Geek movies rule the roost, partly because their consumers are so omnipresent: the thick-set, dense-bearded, logo T-shirted, hooting, whooping, white, apparently heterosexual thirtysomethings with fingers locked to keypad. Someone once told me that when they used to lecture in a women’s college in America in the 50s, his words were barely audible over all the knitting. At SXSW, it’s tapping – even smartphones, in such quantity, can be surprisingly clattery.
Directors of genre films love premiering here because these lads are, in the words of British director Joe Cornish – whose comedy horror Attack the Block was lapped up – “film champions, rather than film critics. If they don’t like something, they just won’t write about it.”
It’s not news that directors love non-sceptical flattery. But don’t underestimate the power of bloggers pleading the fifth. It’s a symbiotic relationship – because he’s now a publisher, too, the fanboy is the tastemaker. And if he doesn’t write about your film, it exists a little less.
Nor is it news that, as professional critics dwindle, power has passed to audiences. But it’s not just audiences in general. It is the most energetic members who dominate, because it’s not just headcount that matters, but the will to participate. So it’s exactly that noisy tapping that enables the fanboy to shape the future in his image.
This is to whom Hollywood is now unabashedly catering. In case there was any doubt.
It’s not all bad news, though:

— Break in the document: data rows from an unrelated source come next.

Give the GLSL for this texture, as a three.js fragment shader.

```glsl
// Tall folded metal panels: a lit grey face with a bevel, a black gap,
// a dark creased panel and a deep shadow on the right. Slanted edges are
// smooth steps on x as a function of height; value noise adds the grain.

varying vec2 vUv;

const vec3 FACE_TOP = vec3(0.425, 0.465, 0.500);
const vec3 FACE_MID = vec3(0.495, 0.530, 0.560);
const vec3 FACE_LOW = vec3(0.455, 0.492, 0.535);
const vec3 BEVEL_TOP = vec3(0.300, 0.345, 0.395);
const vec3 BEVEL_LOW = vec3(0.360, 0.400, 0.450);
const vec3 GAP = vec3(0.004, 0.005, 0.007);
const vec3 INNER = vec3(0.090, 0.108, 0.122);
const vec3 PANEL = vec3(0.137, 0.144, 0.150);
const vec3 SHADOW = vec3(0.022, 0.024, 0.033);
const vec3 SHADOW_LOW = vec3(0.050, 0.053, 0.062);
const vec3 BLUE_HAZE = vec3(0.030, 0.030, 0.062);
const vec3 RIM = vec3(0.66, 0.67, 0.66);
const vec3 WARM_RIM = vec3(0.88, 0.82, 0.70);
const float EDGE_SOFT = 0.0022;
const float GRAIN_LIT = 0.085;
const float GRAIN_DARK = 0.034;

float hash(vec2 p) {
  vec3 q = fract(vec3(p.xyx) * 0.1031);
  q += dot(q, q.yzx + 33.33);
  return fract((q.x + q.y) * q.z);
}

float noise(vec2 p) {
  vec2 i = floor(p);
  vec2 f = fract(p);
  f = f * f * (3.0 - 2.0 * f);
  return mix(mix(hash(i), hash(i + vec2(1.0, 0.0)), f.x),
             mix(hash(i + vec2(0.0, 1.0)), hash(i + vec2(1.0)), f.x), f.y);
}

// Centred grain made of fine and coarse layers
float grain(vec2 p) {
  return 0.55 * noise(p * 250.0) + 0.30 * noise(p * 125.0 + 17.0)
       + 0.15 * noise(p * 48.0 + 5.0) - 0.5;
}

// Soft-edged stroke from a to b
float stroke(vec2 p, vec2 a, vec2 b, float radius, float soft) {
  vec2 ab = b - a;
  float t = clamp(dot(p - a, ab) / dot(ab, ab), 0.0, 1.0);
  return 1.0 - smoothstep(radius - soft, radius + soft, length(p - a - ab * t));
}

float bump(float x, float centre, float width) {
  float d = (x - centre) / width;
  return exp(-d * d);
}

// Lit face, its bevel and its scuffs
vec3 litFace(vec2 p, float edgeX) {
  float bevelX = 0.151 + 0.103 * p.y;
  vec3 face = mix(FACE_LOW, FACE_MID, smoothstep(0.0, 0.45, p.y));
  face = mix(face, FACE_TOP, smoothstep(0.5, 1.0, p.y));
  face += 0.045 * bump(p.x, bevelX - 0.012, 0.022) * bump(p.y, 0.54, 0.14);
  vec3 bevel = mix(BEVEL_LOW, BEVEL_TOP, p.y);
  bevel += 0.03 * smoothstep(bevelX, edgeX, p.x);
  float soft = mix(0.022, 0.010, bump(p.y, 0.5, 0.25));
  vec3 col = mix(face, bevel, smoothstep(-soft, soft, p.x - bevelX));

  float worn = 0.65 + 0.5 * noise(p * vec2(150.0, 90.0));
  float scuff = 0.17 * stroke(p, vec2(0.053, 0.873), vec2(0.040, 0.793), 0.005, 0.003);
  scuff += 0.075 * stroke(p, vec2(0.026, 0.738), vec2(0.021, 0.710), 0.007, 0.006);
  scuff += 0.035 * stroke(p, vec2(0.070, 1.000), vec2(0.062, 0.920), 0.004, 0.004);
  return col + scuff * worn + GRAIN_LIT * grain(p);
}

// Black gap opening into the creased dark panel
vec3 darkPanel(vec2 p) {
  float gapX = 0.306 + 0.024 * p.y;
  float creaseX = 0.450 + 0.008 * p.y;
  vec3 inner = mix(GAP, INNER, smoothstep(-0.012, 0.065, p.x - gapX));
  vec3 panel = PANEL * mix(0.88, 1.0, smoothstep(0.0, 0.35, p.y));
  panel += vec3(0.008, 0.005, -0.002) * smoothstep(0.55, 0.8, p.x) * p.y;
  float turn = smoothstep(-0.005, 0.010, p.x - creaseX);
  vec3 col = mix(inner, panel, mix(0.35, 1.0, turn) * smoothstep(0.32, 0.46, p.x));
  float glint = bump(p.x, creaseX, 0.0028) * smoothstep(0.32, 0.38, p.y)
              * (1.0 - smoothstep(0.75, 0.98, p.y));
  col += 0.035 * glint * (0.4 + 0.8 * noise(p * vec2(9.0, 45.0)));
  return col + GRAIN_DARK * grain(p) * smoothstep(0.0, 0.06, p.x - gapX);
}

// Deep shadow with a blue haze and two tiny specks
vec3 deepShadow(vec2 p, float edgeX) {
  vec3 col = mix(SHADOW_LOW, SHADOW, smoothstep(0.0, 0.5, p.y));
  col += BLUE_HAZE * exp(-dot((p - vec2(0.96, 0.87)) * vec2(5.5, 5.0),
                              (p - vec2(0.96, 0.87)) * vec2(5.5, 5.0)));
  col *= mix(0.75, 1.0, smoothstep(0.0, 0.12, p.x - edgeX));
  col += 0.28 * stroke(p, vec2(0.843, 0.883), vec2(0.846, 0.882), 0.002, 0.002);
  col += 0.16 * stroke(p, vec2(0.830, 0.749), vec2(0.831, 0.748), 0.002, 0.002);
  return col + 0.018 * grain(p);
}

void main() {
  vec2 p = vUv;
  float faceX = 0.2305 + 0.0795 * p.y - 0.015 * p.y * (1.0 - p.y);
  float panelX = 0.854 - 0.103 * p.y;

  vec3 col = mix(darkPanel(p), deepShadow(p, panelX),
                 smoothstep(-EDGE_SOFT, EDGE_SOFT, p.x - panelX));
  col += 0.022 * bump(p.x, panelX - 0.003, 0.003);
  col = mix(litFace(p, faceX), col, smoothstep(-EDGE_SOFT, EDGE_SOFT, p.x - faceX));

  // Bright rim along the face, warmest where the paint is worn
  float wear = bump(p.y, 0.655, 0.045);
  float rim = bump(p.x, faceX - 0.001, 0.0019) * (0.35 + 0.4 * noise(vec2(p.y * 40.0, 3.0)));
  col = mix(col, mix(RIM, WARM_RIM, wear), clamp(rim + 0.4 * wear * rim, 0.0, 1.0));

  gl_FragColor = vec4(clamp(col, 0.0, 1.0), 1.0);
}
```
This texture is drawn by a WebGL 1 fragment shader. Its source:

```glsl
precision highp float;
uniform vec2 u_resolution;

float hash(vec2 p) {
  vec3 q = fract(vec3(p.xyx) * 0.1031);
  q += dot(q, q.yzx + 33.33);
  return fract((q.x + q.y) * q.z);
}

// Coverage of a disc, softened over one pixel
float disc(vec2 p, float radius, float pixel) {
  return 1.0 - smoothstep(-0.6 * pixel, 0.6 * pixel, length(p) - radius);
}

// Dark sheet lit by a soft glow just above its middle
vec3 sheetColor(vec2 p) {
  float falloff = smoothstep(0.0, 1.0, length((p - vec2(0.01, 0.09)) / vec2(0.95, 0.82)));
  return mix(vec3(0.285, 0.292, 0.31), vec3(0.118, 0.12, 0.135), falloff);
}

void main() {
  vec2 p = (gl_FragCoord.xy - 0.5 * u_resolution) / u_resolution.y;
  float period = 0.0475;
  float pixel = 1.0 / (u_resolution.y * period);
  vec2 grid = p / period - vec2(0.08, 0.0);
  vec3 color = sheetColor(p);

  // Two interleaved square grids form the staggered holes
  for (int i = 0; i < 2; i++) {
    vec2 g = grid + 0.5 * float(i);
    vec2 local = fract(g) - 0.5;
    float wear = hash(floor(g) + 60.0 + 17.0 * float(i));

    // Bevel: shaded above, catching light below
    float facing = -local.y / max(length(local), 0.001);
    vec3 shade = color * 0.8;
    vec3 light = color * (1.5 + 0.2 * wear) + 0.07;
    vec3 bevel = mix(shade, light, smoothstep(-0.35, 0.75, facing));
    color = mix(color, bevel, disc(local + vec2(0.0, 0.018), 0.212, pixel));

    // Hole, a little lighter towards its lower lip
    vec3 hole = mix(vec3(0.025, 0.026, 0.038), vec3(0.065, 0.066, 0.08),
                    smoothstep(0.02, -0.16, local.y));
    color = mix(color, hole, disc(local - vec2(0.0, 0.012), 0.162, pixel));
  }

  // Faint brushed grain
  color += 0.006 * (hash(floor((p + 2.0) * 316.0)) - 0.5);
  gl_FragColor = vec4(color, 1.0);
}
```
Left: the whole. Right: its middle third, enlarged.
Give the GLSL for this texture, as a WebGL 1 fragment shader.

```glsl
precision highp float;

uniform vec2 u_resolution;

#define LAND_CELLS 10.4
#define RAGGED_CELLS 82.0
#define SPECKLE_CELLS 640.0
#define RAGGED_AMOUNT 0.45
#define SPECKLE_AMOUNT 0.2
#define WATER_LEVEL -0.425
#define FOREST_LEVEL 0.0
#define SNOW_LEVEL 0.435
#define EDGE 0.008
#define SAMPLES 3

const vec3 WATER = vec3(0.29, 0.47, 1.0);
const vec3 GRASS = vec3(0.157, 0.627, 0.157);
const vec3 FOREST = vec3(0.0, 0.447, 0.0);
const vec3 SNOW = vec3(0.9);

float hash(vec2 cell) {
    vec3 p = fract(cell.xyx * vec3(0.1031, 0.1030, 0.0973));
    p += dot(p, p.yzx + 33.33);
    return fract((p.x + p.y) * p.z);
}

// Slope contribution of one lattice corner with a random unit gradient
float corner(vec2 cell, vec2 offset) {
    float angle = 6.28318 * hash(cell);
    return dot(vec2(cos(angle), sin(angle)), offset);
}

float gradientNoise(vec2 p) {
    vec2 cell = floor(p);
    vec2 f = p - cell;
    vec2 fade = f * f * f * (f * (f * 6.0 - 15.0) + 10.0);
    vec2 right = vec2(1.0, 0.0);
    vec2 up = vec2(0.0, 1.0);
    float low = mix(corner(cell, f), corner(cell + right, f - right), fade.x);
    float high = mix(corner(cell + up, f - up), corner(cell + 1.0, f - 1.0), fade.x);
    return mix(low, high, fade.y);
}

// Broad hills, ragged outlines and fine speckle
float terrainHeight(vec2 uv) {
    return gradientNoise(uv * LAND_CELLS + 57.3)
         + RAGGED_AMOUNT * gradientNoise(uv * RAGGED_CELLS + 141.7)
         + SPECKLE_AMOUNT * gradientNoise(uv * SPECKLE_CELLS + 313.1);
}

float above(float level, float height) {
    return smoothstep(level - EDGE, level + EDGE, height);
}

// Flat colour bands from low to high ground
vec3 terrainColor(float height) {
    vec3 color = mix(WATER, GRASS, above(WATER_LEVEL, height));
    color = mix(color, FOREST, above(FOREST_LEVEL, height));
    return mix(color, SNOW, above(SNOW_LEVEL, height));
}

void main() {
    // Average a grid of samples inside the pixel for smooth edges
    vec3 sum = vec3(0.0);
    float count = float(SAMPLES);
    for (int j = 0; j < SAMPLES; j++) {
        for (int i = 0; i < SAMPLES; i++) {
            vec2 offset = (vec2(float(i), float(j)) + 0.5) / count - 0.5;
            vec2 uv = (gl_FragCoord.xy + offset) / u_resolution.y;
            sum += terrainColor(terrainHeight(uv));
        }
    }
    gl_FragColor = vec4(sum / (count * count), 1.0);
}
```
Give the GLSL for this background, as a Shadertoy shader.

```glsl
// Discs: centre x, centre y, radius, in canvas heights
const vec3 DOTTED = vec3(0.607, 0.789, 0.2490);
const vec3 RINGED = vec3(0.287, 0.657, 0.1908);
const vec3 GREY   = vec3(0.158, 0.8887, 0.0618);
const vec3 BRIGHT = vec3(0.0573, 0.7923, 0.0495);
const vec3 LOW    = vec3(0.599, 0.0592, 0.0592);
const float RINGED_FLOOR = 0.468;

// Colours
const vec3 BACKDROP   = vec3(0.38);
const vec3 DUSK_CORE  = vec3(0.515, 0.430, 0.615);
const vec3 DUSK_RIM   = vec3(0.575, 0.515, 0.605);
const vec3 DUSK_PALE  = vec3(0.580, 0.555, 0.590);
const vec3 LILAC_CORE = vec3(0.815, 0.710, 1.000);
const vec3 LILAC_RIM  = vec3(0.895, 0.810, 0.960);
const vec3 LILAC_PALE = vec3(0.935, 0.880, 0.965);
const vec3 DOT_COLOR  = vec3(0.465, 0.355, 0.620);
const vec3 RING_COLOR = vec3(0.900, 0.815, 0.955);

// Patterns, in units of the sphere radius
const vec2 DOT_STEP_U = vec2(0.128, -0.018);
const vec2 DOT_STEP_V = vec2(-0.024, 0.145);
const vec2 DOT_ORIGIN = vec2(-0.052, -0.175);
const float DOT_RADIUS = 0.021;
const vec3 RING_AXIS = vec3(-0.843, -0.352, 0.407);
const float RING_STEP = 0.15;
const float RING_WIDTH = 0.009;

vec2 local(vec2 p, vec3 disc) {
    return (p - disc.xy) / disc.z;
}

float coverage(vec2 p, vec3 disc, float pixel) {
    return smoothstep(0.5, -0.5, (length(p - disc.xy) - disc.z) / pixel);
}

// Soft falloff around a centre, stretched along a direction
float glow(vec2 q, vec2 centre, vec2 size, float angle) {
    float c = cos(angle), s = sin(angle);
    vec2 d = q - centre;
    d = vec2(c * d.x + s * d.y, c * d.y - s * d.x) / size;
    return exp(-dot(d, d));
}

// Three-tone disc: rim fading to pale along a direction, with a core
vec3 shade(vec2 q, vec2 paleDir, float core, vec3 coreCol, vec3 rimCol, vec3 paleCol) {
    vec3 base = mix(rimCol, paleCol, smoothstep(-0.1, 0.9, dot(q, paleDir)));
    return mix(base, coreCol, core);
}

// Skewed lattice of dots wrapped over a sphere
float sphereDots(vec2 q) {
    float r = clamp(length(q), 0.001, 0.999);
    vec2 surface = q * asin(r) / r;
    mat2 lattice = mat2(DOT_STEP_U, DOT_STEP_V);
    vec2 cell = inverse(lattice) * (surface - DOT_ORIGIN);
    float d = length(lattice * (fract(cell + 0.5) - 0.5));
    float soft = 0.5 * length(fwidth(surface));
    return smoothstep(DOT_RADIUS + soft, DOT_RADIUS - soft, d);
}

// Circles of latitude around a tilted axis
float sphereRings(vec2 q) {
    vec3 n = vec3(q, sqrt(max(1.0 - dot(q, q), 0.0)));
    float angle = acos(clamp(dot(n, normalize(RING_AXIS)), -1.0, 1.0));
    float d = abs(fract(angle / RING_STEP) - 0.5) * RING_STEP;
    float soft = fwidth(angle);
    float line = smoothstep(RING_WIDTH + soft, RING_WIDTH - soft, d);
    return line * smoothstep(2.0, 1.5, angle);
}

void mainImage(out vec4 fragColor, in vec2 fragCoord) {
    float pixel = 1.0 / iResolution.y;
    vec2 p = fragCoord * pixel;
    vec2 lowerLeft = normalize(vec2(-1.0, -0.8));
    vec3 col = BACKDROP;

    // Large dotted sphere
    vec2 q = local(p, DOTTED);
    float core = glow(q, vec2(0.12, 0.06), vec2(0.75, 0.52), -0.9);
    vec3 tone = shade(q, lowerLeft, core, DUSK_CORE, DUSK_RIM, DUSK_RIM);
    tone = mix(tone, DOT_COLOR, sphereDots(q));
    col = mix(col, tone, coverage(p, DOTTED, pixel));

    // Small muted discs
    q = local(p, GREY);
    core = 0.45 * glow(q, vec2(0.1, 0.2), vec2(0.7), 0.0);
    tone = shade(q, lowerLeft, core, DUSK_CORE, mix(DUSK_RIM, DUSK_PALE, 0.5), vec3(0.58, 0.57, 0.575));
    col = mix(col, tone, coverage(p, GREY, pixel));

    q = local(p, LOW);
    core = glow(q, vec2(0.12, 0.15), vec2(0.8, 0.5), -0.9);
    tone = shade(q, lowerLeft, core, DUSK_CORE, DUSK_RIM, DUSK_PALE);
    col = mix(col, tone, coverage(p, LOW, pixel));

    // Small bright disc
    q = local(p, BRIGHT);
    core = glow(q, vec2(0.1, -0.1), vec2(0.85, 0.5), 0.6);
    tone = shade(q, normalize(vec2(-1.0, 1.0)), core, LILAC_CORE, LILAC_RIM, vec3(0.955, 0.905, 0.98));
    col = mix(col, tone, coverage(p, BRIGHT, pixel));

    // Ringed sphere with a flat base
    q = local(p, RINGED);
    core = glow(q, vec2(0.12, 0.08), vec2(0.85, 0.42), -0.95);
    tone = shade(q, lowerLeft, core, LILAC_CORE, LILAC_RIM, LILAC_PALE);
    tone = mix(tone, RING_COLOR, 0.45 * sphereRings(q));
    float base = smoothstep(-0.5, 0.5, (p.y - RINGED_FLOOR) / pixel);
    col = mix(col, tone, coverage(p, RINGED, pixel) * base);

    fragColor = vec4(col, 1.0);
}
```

At the other end of the spectrum, too, in the world of low-budget indie dramas and documentaries, SXSW shows the slackening grip of the elite on what gets greenlit. The nurturing of self-expression, as well as the collapse of the cost of entry into this world through the advent of digital cameras, means self- and crowd-funding is now commonplace, while an education at film school is not.
SXSW also bears witness to a transformation in the way stuff gets consumed. Rights are now divvied up for download and streaming in the way they used to be for European territories. Theatrical and TV runs have become irrelevant to many projects, designed to be accessed online, often on the move. This means the short film is enjoying an unexpected resurgence. Mainstream film-makers are increasingly interested – Spike Jonze and Harmony Korine both have mini-movies here. The midnight shorts programme has proved one of the hottest tickets in town.
So, there is some flowering of creativity to be found in this new movie environment. But can those low-budget indies ever really have any chance of competing in a world where Harry Knowles has Quentin Tarantino on speed-dial? I mean, low-budget indies are low-budget indies because Hollywood doesn’t want to pour money into them, and no amount of praise from AICN is going to get a 3,000-screen North American release for a film that the suits in Hollywood don’t want to push. Are the geeks directing Hollywood, or is Hollywood just learning how to better use the geeks?
Is the rise of the geek a good thing for movies, or a bad thing? (Or is it too early to tell?)
(If you have a suggestion for a QOTD, feel free to email me. Responses to this QOTD sent by email will be ignored; please post your responses here.)